Work required
Please filter the data below down to the lines holding the string "return".

Provided records
____

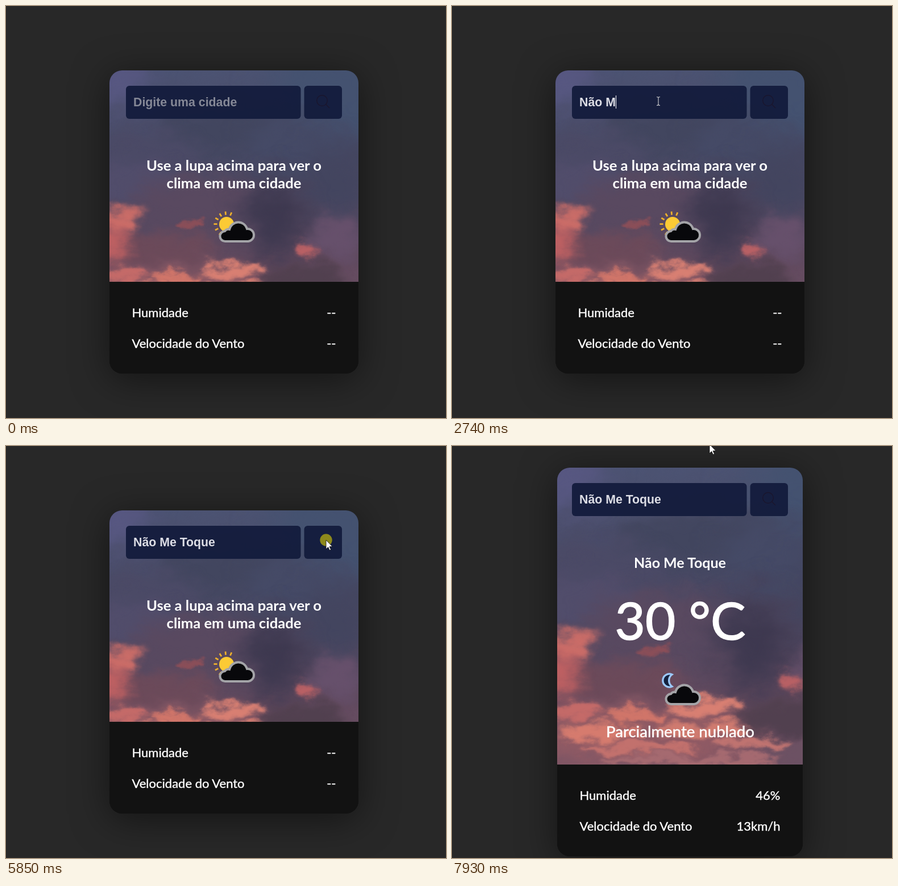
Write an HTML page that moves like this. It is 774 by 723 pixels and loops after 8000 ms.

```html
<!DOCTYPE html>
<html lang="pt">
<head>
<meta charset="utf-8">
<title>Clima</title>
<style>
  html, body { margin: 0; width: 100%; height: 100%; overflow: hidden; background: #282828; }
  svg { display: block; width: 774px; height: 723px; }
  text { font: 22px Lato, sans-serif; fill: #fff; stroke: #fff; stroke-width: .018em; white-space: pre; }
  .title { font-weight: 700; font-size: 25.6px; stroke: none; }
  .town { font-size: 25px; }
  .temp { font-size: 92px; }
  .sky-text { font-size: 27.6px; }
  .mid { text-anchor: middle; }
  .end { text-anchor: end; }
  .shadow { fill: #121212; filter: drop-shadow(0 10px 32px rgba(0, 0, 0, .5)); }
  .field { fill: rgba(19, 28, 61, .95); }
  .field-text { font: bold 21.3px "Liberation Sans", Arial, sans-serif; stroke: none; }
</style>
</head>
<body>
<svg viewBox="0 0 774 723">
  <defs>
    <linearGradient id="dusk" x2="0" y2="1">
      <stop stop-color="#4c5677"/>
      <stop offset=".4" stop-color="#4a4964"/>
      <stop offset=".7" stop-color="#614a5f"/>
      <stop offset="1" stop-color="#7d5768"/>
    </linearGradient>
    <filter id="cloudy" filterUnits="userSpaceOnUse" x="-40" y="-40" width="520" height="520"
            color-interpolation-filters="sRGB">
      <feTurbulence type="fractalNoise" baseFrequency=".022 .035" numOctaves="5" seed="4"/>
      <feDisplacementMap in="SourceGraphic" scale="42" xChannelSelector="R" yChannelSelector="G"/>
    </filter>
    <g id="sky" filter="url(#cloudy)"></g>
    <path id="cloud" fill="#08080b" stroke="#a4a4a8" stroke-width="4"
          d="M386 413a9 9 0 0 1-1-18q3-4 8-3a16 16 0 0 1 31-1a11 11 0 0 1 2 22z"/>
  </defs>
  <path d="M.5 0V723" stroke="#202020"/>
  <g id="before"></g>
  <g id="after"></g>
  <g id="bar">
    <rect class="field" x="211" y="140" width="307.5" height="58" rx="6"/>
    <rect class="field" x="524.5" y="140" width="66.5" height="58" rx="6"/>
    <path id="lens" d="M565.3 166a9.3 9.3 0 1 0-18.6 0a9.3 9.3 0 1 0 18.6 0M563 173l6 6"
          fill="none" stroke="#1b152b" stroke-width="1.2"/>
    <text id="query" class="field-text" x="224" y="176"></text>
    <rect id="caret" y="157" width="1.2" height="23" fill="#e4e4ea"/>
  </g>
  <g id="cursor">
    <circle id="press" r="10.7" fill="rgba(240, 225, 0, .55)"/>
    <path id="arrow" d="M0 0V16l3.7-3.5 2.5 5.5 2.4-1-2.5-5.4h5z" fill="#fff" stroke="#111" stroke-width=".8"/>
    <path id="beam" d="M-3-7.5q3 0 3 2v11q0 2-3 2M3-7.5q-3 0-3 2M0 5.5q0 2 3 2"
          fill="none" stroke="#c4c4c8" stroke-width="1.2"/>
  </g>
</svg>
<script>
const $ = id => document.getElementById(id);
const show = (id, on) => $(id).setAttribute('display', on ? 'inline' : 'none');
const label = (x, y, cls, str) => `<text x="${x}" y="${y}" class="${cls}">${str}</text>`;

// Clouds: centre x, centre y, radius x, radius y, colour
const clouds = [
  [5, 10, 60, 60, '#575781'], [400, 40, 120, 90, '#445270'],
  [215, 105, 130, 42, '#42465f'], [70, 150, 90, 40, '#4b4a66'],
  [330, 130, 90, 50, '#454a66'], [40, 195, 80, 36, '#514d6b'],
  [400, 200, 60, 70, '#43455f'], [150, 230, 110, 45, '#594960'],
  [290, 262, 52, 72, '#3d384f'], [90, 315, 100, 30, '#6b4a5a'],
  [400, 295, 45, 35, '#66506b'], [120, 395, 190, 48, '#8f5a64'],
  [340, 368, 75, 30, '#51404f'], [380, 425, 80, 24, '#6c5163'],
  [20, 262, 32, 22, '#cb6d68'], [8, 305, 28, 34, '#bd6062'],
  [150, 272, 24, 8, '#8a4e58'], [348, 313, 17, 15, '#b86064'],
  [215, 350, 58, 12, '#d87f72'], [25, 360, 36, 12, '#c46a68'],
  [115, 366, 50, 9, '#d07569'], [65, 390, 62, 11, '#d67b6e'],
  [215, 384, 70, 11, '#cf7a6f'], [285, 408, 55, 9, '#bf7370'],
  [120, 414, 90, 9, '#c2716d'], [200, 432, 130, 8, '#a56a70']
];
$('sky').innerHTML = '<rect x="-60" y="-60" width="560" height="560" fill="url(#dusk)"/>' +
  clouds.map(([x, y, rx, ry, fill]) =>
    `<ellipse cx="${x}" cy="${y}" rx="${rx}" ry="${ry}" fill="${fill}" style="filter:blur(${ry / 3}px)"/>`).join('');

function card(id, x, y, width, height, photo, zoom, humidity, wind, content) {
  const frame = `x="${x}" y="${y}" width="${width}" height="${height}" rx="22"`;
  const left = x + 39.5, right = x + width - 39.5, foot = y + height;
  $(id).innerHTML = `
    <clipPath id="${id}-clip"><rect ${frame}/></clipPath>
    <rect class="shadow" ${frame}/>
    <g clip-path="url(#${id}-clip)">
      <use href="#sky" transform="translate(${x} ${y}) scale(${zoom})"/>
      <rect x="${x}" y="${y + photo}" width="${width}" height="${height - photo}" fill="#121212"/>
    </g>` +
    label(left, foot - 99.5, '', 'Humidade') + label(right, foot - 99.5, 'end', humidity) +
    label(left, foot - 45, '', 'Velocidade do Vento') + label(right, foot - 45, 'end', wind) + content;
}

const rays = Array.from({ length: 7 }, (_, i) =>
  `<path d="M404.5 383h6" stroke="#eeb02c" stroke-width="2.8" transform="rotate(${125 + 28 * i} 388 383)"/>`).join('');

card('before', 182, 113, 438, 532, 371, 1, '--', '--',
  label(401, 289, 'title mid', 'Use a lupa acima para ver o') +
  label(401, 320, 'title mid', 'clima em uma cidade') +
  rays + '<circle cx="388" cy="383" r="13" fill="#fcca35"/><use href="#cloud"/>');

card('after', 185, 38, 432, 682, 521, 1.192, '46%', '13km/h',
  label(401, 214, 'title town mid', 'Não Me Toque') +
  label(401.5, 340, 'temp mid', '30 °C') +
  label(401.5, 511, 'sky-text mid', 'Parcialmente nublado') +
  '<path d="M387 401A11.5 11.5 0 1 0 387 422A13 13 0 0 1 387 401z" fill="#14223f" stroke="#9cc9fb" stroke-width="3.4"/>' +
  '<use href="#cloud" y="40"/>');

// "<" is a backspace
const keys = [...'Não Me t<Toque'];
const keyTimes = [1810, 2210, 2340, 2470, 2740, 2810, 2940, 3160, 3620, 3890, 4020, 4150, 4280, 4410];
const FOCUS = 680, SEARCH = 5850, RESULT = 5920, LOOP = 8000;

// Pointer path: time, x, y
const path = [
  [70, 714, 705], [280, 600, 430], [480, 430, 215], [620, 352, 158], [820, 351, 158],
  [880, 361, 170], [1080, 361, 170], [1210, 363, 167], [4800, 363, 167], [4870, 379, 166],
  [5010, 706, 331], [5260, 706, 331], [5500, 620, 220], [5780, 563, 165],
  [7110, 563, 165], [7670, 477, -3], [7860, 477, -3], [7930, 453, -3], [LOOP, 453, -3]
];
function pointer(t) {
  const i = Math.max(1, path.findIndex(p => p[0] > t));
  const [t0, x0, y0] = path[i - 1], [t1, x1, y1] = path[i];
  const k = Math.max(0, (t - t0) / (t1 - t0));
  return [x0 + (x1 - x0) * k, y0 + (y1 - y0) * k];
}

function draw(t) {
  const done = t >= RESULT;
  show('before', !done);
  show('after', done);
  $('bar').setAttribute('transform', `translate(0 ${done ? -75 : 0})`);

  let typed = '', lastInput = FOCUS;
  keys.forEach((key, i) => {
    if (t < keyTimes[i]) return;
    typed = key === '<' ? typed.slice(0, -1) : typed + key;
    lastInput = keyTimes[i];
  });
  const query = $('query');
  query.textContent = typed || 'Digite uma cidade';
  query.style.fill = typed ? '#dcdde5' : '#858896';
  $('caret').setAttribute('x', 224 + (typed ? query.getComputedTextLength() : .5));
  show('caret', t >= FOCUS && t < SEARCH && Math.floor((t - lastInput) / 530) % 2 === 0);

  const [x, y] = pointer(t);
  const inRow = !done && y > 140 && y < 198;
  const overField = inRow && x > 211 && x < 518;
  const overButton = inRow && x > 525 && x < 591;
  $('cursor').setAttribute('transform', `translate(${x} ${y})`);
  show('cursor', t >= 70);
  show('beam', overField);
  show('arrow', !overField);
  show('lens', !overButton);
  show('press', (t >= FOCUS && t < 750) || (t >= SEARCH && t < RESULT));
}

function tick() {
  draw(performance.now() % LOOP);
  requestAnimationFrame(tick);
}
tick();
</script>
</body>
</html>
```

____

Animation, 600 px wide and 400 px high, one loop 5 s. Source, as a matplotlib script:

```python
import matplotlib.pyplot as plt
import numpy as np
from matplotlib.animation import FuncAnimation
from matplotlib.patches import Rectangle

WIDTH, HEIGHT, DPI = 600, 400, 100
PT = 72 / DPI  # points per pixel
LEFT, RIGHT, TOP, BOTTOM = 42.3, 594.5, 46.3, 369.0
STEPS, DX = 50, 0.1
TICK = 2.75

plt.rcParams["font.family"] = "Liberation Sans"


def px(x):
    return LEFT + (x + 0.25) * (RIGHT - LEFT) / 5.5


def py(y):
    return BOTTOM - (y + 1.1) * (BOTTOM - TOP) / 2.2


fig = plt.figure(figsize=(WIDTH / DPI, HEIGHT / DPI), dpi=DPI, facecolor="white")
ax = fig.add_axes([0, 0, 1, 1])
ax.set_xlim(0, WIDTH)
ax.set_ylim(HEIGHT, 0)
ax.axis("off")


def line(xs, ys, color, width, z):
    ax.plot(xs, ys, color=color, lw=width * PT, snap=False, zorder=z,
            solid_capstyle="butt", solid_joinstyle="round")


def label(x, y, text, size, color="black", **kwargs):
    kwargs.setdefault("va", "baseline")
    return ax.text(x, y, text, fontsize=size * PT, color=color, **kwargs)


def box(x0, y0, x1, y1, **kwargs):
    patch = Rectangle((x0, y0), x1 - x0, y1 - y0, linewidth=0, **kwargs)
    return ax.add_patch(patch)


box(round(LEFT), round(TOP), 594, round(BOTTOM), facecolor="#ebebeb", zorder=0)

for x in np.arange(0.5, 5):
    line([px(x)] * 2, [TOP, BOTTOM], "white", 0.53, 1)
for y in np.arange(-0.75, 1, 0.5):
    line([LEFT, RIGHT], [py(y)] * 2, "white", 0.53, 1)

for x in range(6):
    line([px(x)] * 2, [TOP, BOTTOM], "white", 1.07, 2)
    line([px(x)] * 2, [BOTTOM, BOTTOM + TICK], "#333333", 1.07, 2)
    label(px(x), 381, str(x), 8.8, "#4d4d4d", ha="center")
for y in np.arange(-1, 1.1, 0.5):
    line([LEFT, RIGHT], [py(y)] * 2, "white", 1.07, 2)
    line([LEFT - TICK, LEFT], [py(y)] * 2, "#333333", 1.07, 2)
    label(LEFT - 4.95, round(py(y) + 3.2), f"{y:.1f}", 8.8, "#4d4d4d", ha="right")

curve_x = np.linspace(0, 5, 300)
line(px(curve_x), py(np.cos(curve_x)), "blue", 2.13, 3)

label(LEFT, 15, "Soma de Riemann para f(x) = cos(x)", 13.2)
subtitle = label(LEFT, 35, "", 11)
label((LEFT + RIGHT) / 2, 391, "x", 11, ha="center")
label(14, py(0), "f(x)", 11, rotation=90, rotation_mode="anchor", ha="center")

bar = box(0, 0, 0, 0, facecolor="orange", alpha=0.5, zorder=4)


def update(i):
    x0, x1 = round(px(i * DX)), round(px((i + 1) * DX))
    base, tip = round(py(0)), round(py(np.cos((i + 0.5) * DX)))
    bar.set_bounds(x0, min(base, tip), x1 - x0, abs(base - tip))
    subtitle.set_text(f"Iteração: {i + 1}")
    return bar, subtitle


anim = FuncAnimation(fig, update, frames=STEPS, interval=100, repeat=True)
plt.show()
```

____

Task output
  return [x0 + (x1 - x0) * k, y0 + (y1 - y0) * k];
    if (t < keyTimes[i]) return;
    return LEFT + (x + 0.25) * (RIGHT - LEFT) / 5.5
    return BOTTOM - (y + 1.1) * (BOTTOM - TOP) / 2.2
    return ax.text(x, y, text, fontsize=size * PT, color=color, **kwargs)
    return ax.add_patch(patch)
    return bar, subtitle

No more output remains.